  • Not store personal information when it is not necessary.
  • Understand that security is your responsibility.

Furthermore, holistic security guidelines, such as the NIST Cybersecurity Framework, can also be applied to cloud computing. This framework highlights five key-functions that organizations should consider when managing and developing their cybersecurity lifecycle: Identify, Protect, Detect, Respond, and Recover. As mentioned in their website, “these five widely understood terms, when considered together, provide a comprehensive view of the lifecycle for managing cybersecurity risk over time."

What factors should organizations consider when evaluating cloud security solutions?

Each organization’s cloud architecture is unique and has its own set of individual considerations. With that in mind, organizations should consider the following common factors when selecting cloud security solutions and providers:

Certifications & Standards

Technologies & Service Roadmap

Data Security, Data Governance and Business policies

Contracts, Commercials & SLAs

Reliability & Performance

Migration Support, Vendor Lock in & Exit Planning

Business health & Company profile

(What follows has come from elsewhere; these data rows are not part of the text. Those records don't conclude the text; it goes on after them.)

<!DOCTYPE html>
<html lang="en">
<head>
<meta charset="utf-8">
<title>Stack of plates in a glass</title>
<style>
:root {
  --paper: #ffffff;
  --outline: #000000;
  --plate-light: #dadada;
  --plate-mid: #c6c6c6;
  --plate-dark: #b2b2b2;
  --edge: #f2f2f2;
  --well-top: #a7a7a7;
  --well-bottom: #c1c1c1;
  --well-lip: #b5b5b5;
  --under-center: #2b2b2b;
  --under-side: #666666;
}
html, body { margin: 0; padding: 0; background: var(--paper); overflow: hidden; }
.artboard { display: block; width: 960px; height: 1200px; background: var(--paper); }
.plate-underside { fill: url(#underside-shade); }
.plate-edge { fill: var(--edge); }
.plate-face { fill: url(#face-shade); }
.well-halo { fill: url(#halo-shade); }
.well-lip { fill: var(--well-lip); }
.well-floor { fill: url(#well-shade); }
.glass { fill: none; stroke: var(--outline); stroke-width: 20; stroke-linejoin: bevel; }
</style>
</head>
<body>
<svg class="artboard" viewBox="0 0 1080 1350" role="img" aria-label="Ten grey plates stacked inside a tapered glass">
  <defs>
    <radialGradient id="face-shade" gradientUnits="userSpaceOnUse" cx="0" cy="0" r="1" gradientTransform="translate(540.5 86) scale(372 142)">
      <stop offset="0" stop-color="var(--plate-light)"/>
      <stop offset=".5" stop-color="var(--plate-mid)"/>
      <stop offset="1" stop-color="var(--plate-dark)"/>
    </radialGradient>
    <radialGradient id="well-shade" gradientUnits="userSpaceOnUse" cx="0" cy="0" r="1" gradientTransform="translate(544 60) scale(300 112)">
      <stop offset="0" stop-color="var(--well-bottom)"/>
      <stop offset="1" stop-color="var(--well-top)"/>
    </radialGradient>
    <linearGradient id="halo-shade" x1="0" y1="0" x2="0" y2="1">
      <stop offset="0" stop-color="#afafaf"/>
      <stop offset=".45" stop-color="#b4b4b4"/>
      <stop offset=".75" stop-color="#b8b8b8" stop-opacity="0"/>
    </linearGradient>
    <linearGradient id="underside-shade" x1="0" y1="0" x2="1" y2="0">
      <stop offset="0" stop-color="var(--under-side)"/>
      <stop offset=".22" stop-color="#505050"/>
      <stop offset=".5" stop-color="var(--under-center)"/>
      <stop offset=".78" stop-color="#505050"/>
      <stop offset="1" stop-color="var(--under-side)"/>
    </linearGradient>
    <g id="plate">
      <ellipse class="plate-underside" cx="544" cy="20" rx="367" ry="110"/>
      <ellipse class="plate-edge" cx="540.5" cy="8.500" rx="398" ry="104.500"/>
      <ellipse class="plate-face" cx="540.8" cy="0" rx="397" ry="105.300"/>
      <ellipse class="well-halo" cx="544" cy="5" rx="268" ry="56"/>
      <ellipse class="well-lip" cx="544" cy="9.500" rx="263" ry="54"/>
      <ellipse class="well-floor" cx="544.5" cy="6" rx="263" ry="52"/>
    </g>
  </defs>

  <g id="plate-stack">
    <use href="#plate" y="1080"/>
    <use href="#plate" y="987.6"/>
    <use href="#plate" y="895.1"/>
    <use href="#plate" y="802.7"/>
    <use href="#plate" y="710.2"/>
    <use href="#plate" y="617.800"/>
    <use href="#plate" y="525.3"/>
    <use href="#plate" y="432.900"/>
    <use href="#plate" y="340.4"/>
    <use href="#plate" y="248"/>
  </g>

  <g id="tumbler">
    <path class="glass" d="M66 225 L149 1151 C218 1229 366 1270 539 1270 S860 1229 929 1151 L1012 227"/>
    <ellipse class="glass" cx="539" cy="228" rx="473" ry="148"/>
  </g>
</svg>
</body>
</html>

Cloud cyber security

Organizations could lean on a few well-known ones to enhance and develop the security of their cloud environments:

Ensure that internet-facing services are secure

Although it’s always better to completely limit access to and from the internet to a cloud environment, it’s not always possible. As such, it is recommended to review any internet-facing services and establish secure processes and procedures.

Leverage a zero-trust network.

In zero-trust networks, nothing is trusted by default.

Understand the shared responsibilities

With cloud services, both the organization and the provider share responsibility of cloud applications and the data. It is of outmost importance for all parties to understand their portion of the shared responsibilities to ensure a robust security posture.

Darktrace/Cloud for a secure cloud environment

Darktrace/Cloud is powered by Self-Learning AI, which learns an organization’s normal business operations so it can recognize subtle deviations that indicate a cyber-attack. In this way, Darktrace offers highly bespoke security solutions that can be deployed anywhere a company has data, including standard cloud deployments, as well as serverless deployments and microservices. 

Darktrace/Cloud provides total visibility of an organization’s data in a single pane of glass. It analyzes network data in the cloud alongside control pane events. It covers IaaS, PaaS, and SaaS to regain control over single and multi-cloud infrastructure. Not only can it identify emerging threats across these areas, but it can also take targeted, proportionate action to autonomously neutralize cyber-attacks, without disrupting business. 

With all these capabilities, Darktrace can protect organizations from major threats to data security. For example, Darktrace/Cloud can detect data exfiltration and insider threats, protecting sensitive information stored in the cloud. It can identify unusual data downloads and when it detects a suspicious data flow in Kubernetes cluster, it can contain it. Finally, since Darktrace/Cloud’s AI grows with each business’s data, it benefits organizations at all stages of their cloud journeys.